For Immediate Release
Sophia Chapin, Communications Specialist
The Piedmont Environmental Council
email@example.com, 540-347-2334 x7022
Delaplane, VA. (Dec. 22, 2021) – Over 70 people, from Fairfax to Winchester, gathered at the Blue Valley Vineyard and Winery in Delaplane on Saturday, Dec. 18 to hear from Dr. Katharine Hayhoe, renowned climate scientist and author of the recently published book Saving Us: A Climate Scientist’s Case for Hope and Healing in a Divided World. The Texas-based author read aloud from her book, detailing Yale’s Six Americas and its implications for climate change communication. In conversations on climate change with those of differing opinions, she said “the key is what we have in common, not what divides us.” Further, it’s important to “always talk about positive, constructive solutions,” she said, “because the number one thing we need these days is hope.”

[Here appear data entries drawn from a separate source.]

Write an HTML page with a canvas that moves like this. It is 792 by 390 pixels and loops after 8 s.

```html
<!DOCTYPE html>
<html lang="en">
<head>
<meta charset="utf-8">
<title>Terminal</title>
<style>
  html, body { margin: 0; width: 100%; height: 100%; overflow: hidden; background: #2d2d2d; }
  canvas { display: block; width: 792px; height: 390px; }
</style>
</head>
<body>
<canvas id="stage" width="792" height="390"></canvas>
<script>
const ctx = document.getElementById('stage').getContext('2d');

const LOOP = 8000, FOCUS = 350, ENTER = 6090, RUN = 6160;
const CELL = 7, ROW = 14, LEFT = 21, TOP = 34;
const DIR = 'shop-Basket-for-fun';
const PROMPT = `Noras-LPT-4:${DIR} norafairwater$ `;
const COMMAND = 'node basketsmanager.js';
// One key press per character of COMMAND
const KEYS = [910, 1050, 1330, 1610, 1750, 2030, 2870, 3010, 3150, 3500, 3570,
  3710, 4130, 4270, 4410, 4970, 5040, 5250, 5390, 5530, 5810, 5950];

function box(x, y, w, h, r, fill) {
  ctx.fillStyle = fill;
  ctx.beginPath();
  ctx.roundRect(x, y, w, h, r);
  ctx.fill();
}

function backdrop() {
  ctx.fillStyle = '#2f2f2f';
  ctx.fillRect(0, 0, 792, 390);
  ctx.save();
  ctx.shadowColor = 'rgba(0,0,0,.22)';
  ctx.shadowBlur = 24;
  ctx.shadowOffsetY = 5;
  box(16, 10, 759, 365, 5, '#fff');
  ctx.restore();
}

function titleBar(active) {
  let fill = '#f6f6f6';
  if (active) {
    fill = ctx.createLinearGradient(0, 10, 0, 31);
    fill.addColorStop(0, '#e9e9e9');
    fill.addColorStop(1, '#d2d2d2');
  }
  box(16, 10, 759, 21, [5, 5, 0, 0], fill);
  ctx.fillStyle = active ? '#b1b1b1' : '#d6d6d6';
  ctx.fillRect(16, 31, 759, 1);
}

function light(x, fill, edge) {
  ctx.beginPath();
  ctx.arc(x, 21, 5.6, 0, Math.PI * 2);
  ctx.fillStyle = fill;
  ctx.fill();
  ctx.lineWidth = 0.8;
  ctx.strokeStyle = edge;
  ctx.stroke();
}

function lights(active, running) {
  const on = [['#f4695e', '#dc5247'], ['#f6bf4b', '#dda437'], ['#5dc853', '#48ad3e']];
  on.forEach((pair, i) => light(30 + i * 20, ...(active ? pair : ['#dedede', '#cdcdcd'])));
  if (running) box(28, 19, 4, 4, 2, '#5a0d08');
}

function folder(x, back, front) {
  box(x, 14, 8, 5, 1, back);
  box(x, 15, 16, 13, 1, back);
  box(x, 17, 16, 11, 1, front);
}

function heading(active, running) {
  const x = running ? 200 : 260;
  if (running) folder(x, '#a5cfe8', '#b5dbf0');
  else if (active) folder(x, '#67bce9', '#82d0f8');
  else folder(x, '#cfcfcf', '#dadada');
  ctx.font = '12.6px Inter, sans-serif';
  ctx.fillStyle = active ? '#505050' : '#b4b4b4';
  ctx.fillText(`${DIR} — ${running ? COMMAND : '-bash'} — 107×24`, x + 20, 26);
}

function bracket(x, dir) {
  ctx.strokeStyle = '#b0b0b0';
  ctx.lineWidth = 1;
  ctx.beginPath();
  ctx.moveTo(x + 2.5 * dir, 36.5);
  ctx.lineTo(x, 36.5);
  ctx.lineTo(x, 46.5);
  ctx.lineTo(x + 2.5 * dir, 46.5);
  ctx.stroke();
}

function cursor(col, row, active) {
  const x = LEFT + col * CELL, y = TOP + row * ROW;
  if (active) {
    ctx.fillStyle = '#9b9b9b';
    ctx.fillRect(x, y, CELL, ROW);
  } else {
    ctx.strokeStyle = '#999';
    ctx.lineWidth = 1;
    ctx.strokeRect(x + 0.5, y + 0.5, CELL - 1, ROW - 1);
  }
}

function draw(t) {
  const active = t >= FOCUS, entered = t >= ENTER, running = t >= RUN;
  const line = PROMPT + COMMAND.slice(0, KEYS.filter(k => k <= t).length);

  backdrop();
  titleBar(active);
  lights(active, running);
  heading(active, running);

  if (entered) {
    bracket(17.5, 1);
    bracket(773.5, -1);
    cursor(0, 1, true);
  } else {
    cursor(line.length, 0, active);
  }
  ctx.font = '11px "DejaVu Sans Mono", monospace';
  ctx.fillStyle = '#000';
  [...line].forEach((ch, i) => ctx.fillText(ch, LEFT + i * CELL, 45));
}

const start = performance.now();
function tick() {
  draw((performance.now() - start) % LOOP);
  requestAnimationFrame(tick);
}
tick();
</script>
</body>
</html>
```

The event was hosted by the Blue Valley Ladies Book Club and co-sponsored by The Piedmont Environmental Council (PEC), Old Town Open Book and Blue Valley Vineyard and Winery. Open Book sold 87 copies of Saving Us to those in attendance; more are available for purchase at the independent bookshop on Warrenton’s Main Street. “I was thrilled to represent the Open Book at this event and learned a lot from Dr. Hayhoe,” said bookseller Alison Zak. “In addition to being a book nerd, I am also passionate about nature, very concerned about climate change, and an advocate for the role of beavers in climate change mitigation.”
During her talk Hayhoe emphasized the importance of joining together with others to take collective action on climate change, like starting a local group that addresses food waste, petitioning institutions to divest from fossil fuels or participating in community science projects. “A great message on finding common ground and common cause,” said Piedmont Environmental Council President Chris Miller. “Climate action is not in conflict with better quality of life, our health or economy. When we add native plants along our streams and rivers in an effort to improve drinking water, we also restore habitat, reduce the heat island effect and take carbon out of the atmosphere,” Miller said.
Audience member Dr. Samantha Adhoot, founder of Virginia Clinicians for Climate Action, gifted Hayhoe a mask with Virginia’s warming stripes, a visual representation of annual temperature change from the 1800s to today. “That’s a great way to start a conversation,” said Hayhoe, “and I love that it’s Virginia.” Citizen’s Climate Lobby, a non-partisan grassroots organization, and The Nature Conservancy, for which Hayhoe is the Chief Scientist, were also present.
A Q&A session with Hayhoe inspired questions, big and small, such as “When are we going to reach a tipping point with our political leaders?” and “How do I talk with my family about climate change over the holidays?”. With each answer, Hayhoe offered not only good advice but an affirmation that everyone can make a difference in addressing climate change.
“Katharine’s genuine enthusiasm and patience for finding common ground with our neighbors brought forth so much authentic conversation from the audience,” said one attendee, “I was blown away.”
When challenged on how she addresses arguments on the climate impact of raising cattle or international travel, Hayhoe noted that climate solutions will create more choice, rather than less. “I hear people [from both sides of the political spectrum] say the only solution to climate change is to stop doing everything,” she said, “and my point is, we need to do everything smarter and better.” For example, airlines can switch to plant-based, net-zero emissions fuel, and consumers can buy local, sustainably-sourced food from farmers that manage their pastures for carbon sequestration. These solutions cut the emissions from extracting crude oil and raising beef internationally, which is tied to tropical rainforest deforestation. By avoiding all-or-nothing framing of action and encouraging self-determination, Hayhoe argues that all of us can get on board with climate solutions, no matter who we are. “[These solutions] help us be a more genuine version of who we want to be [as individuals and as a society],” she explained.
Later on, with books and wine in hand, audience members lined up to meet Hayhoe and have their copies signed. Many briefly chatted with her about who the copies were for, intended as holiday gifts for friends and family, and their experience reading the book.
“After listening to Katharine, I’m convinced that she can connect with anyone on the planet about climate change. […] Her book, Saving Us, has the power to be as influential on human-environmental awareness and action as Rachel Carson’s Silent Spring,” said Warrenton resident Kim Bridges.